Nothing but the lines holding the string "below" should appear in the answer. Copy them from the entries.
╭─ Given information
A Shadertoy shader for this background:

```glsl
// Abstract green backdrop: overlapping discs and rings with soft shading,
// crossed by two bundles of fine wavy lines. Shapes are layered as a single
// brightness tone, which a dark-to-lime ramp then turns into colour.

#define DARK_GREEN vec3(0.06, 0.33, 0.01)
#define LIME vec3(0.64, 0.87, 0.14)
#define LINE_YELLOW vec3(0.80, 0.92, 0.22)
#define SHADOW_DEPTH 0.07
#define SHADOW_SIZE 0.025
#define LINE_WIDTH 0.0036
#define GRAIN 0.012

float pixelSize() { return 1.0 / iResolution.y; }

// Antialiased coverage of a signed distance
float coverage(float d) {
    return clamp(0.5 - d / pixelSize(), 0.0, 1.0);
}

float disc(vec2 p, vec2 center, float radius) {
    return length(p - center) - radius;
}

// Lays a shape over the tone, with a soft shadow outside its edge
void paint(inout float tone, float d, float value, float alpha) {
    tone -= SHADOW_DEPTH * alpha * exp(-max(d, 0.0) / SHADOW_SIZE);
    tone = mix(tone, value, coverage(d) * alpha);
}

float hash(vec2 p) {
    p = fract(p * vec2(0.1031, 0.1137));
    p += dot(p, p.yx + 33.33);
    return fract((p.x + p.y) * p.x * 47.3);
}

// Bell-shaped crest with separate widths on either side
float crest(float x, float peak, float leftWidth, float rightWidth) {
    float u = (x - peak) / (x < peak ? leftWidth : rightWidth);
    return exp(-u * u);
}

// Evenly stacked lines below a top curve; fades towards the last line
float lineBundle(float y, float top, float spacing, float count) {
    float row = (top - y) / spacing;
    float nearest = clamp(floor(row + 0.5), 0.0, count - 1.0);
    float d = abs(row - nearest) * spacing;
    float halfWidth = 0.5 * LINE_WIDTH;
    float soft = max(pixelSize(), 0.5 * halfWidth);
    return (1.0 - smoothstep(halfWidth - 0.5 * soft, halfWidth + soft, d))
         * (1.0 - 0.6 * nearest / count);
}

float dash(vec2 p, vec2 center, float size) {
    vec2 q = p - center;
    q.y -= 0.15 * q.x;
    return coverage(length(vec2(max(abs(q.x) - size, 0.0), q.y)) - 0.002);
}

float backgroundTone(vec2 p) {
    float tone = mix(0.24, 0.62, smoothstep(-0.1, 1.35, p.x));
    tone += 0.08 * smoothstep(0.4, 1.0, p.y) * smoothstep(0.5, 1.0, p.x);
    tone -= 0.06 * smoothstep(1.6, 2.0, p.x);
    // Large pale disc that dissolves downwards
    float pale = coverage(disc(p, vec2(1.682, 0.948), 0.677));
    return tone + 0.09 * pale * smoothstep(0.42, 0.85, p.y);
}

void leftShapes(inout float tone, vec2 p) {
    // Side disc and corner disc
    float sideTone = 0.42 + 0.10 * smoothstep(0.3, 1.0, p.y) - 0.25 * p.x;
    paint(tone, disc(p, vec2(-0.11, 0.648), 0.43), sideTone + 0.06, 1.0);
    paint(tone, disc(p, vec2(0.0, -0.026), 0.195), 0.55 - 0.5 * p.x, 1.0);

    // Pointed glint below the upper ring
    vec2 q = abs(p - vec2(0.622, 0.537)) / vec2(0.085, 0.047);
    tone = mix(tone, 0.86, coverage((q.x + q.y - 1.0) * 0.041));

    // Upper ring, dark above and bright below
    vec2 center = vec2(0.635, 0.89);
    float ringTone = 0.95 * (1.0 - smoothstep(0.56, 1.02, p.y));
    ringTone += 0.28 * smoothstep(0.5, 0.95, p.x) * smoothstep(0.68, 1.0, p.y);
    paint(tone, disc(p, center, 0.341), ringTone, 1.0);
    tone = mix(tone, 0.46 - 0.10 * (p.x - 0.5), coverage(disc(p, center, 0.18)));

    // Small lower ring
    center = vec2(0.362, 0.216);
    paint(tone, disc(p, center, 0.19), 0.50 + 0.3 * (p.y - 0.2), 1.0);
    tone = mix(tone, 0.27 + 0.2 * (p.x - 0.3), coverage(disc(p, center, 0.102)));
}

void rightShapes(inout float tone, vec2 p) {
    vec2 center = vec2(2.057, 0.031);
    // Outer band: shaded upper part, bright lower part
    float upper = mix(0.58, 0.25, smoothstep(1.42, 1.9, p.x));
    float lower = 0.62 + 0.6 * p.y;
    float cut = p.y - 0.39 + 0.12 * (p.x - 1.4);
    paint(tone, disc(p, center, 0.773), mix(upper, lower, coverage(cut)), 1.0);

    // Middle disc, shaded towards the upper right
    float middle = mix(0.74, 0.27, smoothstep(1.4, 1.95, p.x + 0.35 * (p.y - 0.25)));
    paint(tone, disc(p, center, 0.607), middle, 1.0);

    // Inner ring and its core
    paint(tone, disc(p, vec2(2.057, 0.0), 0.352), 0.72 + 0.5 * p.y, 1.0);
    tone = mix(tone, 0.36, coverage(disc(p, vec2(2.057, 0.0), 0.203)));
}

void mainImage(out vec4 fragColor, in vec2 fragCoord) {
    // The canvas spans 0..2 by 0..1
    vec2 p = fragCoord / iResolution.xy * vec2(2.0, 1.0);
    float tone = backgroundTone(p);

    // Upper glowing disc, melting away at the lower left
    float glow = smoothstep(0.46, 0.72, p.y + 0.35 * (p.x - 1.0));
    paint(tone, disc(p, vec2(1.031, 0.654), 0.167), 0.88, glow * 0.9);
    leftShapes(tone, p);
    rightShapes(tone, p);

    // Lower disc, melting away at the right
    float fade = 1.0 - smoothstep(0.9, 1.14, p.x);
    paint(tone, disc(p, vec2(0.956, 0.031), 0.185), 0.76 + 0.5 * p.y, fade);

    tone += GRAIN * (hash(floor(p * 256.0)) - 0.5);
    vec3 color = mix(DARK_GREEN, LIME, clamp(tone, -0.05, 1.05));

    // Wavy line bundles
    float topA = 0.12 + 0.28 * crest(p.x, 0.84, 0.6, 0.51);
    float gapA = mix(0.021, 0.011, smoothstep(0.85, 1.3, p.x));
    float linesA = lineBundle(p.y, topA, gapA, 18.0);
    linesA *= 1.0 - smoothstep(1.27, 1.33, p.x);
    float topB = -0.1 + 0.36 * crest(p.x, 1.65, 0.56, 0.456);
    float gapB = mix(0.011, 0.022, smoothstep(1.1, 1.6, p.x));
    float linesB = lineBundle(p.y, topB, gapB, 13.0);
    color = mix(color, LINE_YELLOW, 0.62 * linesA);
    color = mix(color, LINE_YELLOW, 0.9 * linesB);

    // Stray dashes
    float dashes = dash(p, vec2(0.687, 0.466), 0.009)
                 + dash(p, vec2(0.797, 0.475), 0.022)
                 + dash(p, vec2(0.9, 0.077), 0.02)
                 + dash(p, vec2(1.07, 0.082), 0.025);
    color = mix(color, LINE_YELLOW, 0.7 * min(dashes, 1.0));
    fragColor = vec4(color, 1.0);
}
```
╰─
● **Written response**
// Evenly stacked lines below a top curve; fades towards the last line
    // Pointed glint below the upper ring
    // Upper ring, dark above and bright below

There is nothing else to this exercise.